-- Required action --
Without omitting anything, copy every entry word for word.

Plain-text document sources
- - - - -

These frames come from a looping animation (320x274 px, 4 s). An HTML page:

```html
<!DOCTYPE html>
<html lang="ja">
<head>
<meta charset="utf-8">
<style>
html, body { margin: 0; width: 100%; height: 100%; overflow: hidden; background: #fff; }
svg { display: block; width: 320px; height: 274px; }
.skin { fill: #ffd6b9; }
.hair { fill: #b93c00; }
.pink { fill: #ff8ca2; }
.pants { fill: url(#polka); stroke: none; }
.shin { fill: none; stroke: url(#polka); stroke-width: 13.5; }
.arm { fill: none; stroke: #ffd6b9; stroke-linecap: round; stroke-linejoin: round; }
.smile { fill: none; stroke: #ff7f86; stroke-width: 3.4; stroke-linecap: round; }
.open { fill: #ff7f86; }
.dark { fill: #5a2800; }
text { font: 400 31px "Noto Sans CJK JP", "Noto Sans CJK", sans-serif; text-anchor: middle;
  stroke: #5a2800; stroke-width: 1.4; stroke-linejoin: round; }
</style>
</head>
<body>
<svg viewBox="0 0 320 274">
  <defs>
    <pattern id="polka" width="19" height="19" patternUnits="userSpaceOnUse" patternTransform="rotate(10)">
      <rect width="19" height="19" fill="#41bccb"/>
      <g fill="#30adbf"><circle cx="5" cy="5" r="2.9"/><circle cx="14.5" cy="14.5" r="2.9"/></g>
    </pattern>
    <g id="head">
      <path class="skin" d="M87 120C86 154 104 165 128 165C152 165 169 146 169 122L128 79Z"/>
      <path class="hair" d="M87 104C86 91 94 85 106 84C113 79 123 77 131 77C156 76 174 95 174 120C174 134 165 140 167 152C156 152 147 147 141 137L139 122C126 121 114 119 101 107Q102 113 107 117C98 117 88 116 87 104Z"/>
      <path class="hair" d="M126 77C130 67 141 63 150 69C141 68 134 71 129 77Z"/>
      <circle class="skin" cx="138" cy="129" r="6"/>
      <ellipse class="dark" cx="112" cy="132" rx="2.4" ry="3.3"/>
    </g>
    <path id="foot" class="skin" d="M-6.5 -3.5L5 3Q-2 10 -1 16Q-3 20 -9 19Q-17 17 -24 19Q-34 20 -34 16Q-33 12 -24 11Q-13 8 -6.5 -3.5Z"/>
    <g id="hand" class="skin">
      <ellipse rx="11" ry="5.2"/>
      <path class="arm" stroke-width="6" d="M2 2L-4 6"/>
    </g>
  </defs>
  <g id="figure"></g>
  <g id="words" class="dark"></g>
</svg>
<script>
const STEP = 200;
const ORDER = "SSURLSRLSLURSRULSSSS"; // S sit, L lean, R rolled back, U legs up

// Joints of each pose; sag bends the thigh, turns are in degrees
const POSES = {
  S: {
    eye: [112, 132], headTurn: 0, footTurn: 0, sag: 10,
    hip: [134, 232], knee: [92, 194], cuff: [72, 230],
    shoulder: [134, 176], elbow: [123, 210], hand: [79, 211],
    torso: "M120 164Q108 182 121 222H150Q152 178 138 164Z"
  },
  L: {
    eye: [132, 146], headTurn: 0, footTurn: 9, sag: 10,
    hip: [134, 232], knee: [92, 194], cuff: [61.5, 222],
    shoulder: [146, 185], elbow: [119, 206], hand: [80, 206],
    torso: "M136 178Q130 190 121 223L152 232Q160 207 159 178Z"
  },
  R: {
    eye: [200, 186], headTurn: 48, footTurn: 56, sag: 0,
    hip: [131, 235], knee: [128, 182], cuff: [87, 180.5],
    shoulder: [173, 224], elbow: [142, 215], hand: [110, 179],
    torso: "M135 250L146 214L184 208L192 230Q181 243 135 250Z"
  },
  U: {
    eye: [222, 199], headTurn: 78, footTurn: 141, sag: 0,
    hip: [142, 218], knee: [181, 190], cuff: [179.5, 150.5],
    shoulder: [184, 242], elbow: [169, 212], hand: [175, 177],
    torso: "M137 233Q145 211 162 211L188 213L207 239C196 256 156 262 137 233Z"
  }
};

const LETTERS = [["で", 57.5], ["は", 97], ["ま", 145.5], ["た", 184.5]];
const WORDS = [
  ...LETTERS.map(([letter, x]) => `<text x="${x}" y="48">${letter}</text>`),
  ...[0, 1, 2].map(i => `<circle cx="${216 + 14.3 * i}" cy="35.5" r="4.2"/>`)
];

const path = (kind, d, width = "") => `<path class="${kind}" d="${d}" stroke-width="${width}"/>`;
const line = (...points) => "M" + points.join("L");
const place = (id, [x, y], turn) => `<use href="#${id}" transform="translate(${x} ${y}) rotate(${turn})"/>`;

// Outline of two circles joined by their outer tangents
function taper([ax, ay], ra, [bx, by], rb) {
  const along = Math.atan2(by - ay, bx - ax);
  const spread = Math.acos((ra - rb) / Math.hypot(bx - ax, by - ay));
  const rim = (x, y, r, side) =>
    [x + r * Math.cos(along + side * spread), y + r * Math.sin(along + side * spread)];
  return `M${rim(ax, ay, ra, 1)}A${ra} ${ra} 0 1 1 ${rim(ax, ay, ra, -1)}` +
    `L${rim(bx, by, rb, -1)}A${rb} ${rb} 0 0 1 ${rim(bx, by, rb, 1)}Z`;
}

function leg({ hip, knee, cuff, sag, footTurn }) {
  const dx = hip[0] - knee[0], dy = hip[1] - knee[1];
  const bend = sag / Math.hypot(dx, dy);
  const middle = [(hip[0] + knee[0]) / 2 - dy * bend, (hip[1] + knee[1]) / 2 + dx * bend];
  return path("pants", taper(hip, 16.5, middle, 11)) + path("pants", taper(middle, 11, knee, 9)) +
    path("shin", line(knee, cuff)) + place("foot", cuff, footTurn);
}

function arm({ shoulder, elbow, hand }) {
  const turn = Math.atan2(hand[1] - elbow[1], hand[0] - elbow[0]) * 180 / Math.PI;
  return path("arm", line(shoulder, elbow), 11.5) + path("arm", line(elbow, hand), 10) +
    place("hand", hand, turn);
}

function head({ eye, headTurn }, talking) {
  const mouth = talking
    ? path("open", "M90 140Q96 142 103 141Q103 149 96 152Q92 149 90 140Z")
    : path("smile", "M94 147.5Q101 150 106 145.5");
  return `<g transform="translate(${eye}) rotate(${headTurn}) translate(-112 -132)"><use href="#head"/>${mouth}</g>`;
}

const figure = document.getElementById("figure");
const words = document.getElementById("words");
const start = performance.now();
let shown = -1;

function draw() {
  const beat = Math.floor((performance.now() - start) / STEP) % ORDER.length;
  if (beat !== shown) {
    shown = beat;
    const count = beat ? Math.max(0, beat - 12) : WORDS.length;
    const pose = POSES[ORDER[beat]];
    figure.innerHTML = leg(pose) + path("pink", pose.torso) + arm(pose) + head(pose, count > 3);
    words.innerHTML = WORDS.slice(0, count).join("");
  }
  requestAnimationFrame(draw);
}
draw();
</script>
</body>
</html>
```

- - - - -

-- Your response --
These frames come from a looping animation (320x274 px, 4 s). An HTML page:

```html
<!DOCTYPE html>
<html lang="ja">
<head>
<meta charset="utf-8">
<style>
html, body { margin: 0; width: 100%; height: 100%; overflow: hidden; background: #fff; }
svg { display: block; width: 320px; height: 274px; }
.skin { fill: #ffd6b9; }
.hair { fill: #b93c00; }
.pink { fill: #ff8ca2; }
.pants { fill: url(#polka); stroke: none; }
.shin { fill: none; stroke: url(#polka); stroke-width: 13.5; }
.arm { fill: none; stroke: #ffd6b9; stroke-linecap: round; stroke-linejoin: round; }
.smile { fill: none; stroke: #ff7f86; stroke-width: 3.4; stroke-linecap: round; }
.open { fill: #ff7f86; }
.dark { fill: #5a2800; }
text { font: 400 31px "Noto Sans CJK JP", "Noto Sans CJK", sans-serif; text-anchor: middle;
  stroke: #5a2800; stroke-width: 1.4; stroke-linejoin: round; }
</style>
</head>
<body>
<svg viewBox="0 0 320 274">
  <defs>
    <pattern id="polka" width="19" height="19" patternUnits="userSpaceOnUse" patternTransform="rotate(10)">
      <rect width="19" height="19" fill="#41bccb"/>
      <g fill="#30adbf"><circle cx="5" cy="5" r="2.9"/><circle cx="14.5" cy="14.5" r="2.9"/></g>
    </pattern>
    <g id="head">
      <path class="skin" d="M87 120C86 154 104 165 128 165C152 165 169 146 169 122L128 79Z"/>
      <path class="hair" d="M87 104C86 91 94 85 106 84C113 79 123 77 131 77C156 76 174 95 174 120C174 134 165 140 167 152C156 152 147 147 141 137L139 122C126 121 114 119 101 107Q102 113 107 117C98 117 88 116 87 104Z"/>
      <path class="hair" d="M126 77C130 67 141 63 150 69C141 68 134 71 129 77Z"/>
      <circle class="skin" cx="138" cy="129" r="6"/>
      <ellipse class="dark" cx="112" cy="132" rx="2.4" ry="3.3"/>
    </g>
    <path id="foot" class="skin" d="M-6.5 -3.5L5 3Q-2 10 -1 16Q-3 20 -9 19Q-17 17 -24 19Q-34 20 -34 16Q-33 12 -24 11Q-13 8 -6.5 -3.5Z"/>
    <g id="hand" class="skin">
      <ellipse rx="11" ry="5.2"/>
      <path class="arm" stroke-width="6" d="M2 2L-4 6"/>
    </g>
  </defs>
  <g id="figure"></g>
  <g id="words" class="dark"></g>
</svg>
<script>
const STEP = 200;
const ORDER = "SSURLSRLSLURSRULSSSS"; // S sit, L lean, R rolled back, U legs up

// Joints of each pose; sag bends the thigh, turns are in degrees
const POSES = {
  S: {
    eye: [112, 132], headTurn: 0, footTurn: 0, sag: 10,
    hip: [134, 232], knee: [92, 194], cuff: [72, 230],
    shoulder: [134, 176], elbow: [123, 210], hand: [79, 211],
    torso: "M120 164Q108 182 121 222H150Q152 178 138 164Z"
  },
  L: {
    eye: [132, 146], headTurn: 0, footTurn: 9, sag: 10,
    hip: [134, 232], knee: [92, 194], cuff: [61.5, 222],
    shoulder: [146, 185], elbow: [119, 206], hand: [80, 206],
    torso: "M136 178Q130 190 121 223L152 232Q160 207 159 178Z"
  },
  R: {
    eye: [200, 186], headTurn: 48, footTurn: 56, sag: 0,
    hip: [131, 235], knee: [128, 182], cuff: [87, 180.5],
    shoulder: [173, 224], elbow: [142, 215], hand: [110, 179],
    torso: "M135 250L146 214L184 208L192 230Q181 243 135 250Z"
  },
  U: {
    eye: [222, 199], headTurn: 78, footTurn: 141, sag: 0,
    hip: [142, 218], knee: [181, 190], cuff: [179.5, 150.5],
    shoulder: [184, 242], elbow: [169, 212], hand: [175, 177],
    torso: "M137 233Q145 211 162 211L188 213L207 239C196 256 156 262 137 233Z"
  }
};

const LETTERS = [["で", 57.5], ["は", 97], ["ま", 145.5], ["た", 184.5]];
const WORDS = [
  ...LETTERS.map(([letter, x]) => `<text x="${x}" y="48">${letter}</text>`),
  ...[0, 1, 2].map(i => `<circle cx="${216 + 14.3 * i}" cy="35.5" r="4.2"/>`)
];

const path = (kind, d, width = "") => `<path class="${kind}" d="${d}" stroke-width="${width}"/>`;
const line = (...points) => "M" + points.join("L");
const place = (id, [x, y], turn) => `<use href="#${id}" transform="translate(${x} ${y}) rotate(${turn})"/>`;

// Outline of two circles joined by their outer tangents
function taper([ax, ay], ra, [bx, by], rb) {
  const along = Math.atan2(by - ay, bx - ax);
  const spread = Math.acos((ra - rb) / Math.hypot(bx - ax, by - ay));
  const rim = (x, y, r, side) =>
    [x + r * Math.cos(along + side * spread), y + r * Math.sin(along + side * spread)];
  return `M${rim(ax, ay, ra, 1)}A${ra} ${ra} 0 1 1 ${rim(ax, ay, ra, -1)}` +
    `L${rim(bx, by, rb, -1)}A${rb} ${rb} 0 0 1 ${rim(bx, by, rb, 1)}Z`;
}

function leg({ hip, knee, cuff, sag, footTurn }) {
  const dx = hip[0] - knee[0], dy = hip[1] - knee[1];
  const bend = sag / Math.hypot(dx, dy);
  const middle = [(hip[0] + knee[0]) / 2 - dy * bend, (hip[1] + knee[1]) / 2 + dx * bend];
  return path("pants", taper(hip, 16.5, middle, 11)) + path("pants", taper(middle, 11, knee, 9)) +
    path("shin", line(knee, cuff)) + place("foot", cuff, footTurn);
}

function arm({ shoulder, elbow, hand }) {
  const turn = Math.atan2(hand[1] - elbow[1], hand[0] - elbow[0]) * 180 / Math.PI;
  return path("arm", line(shoulder, elbow), 11.5) + path("arm", line(elbow, hand), 10) +
    place("hand", hand, turn);
}

function head({ eye, headTurn }, talking) {
  const mouth = talking
    ? path("open", "M90 140Q96 142 103 141Q103 149 96 152Q92 149 90 140Z")
    : path("smile", "M94 147.5Q101 150 106 145.5");
  return `<g transform="translate(${eye}) rotate(${headTurn}) translate(-112 -132)"><use href="#head"/>${mouth}</g>`;
}

const figure = document.getElementById("figure");
const words = document.getElementById("words");
const start = performance.now();
let shown = -1;

function draw() {
  const beat = Math.floor((performance.now() - start) / STEP) % ORDER.length;
  if (beat !== shown) {
    shown = beat;
    const count = beat ? Math.max(0, beat - 12) : WORDS.length;
    const pose = POSES[ORDER[beat]];
    figure.innerHTML = leg(pose) + path("pink", pose.torso) + arm(pose) + head(pose, count > 3);
    words.innerHTML = WORDS.slice(0, count).join("");
  }
  requestAnimationFrame(draw);
}
draw();
</script>
</body>
</html>
```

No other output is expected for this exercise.